___ Entries shown
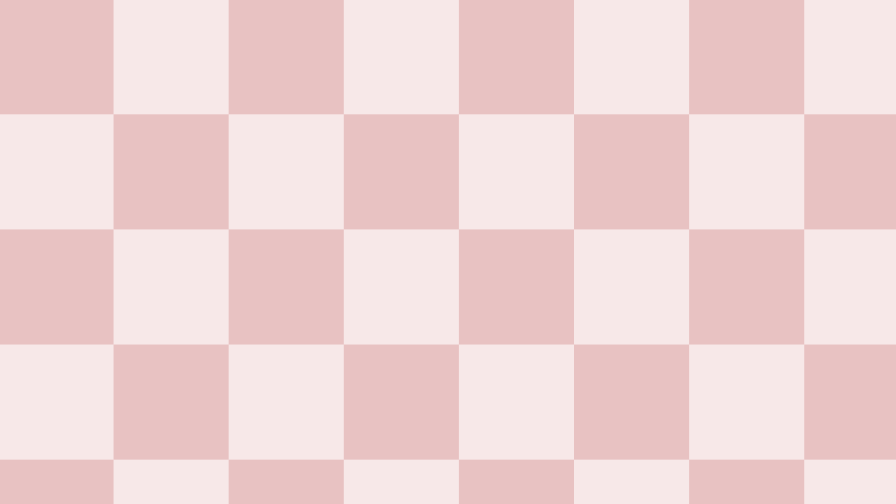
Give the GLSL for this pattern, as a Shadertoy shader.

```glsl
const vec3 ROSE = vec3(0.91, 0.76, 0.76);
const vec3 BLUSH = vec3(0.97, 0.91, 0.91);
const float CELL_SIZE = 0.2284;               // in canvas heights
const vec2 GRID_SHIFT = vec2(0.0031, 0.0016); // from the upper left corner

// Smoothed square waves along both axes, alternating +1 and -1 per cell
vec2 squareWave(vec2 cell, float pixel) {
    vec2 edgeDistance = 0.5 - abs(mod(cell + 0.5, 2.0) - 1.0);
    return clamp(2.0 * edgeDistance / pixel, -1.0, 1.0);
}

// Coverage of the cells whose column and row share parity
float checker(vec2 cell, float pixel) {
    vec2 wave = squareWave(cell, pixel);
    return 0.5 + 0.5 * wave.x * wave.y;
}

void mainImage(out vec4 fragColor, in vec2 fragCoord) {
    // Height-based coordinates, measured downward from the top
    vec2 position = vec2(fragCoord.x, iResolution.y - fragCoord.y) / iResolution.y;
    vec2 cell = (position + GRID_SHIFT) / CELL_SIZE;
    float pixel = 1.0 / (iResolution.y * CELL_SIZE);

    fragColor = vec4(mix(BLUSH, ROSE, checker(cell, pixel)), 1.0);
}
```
______
Give back the listing unchanged. Strip out the pictures.

Give the GLSL for this pattern, as a Shadertoy shader.

```glsl
const vec3 ROSE = vec3(0.91, 0.76, 0.76);
const vec3 BLUSH = vec3(0.97, 0.91, 0.91);
const float CELL_SIZE = 0.2284;               // in canvas heights
const vec2 GRID_SHIFT = vec2(0.0031, 0.0016); // from the upper left corner

// Smoothed square waves along both axes, alternating +1 and -1 per cell
vec2 squareWave(vec2 cell, float pixel) {
    vec2 edgeDistance = 0.5 - abs(mod(cell + 0.5, 2.0) - 1.0);
    return clamp(2.0 * edgeDistance / pixel, -1.0, 1.0);
}

// Coverage of the cells whose column and row share parity
float checker(vec2 cell, float pixel) {
    vec2 wave = squareWave(cell, pixel);
    return 0.5 + 0.5 * wave.x * wave.y;
}

void mainImage(out vec4 fragColor, in vec2 fragCoord) {
    // Height-based coordinates, measured downward from the top
    vec2 position = vec2(fragCoord.x, iResolution.y - fragCoord.y) / iResolution.y;
    vec2 cell = (position + GRID_SHIFT) / CELL_SIZE;
    float pixel = 1.0 / (iResolution.y * CELL_SIZE);

    fragColor = vec4(mix(BLUSH, ROSE, checker(cell, pixel)), 1.0);
}
```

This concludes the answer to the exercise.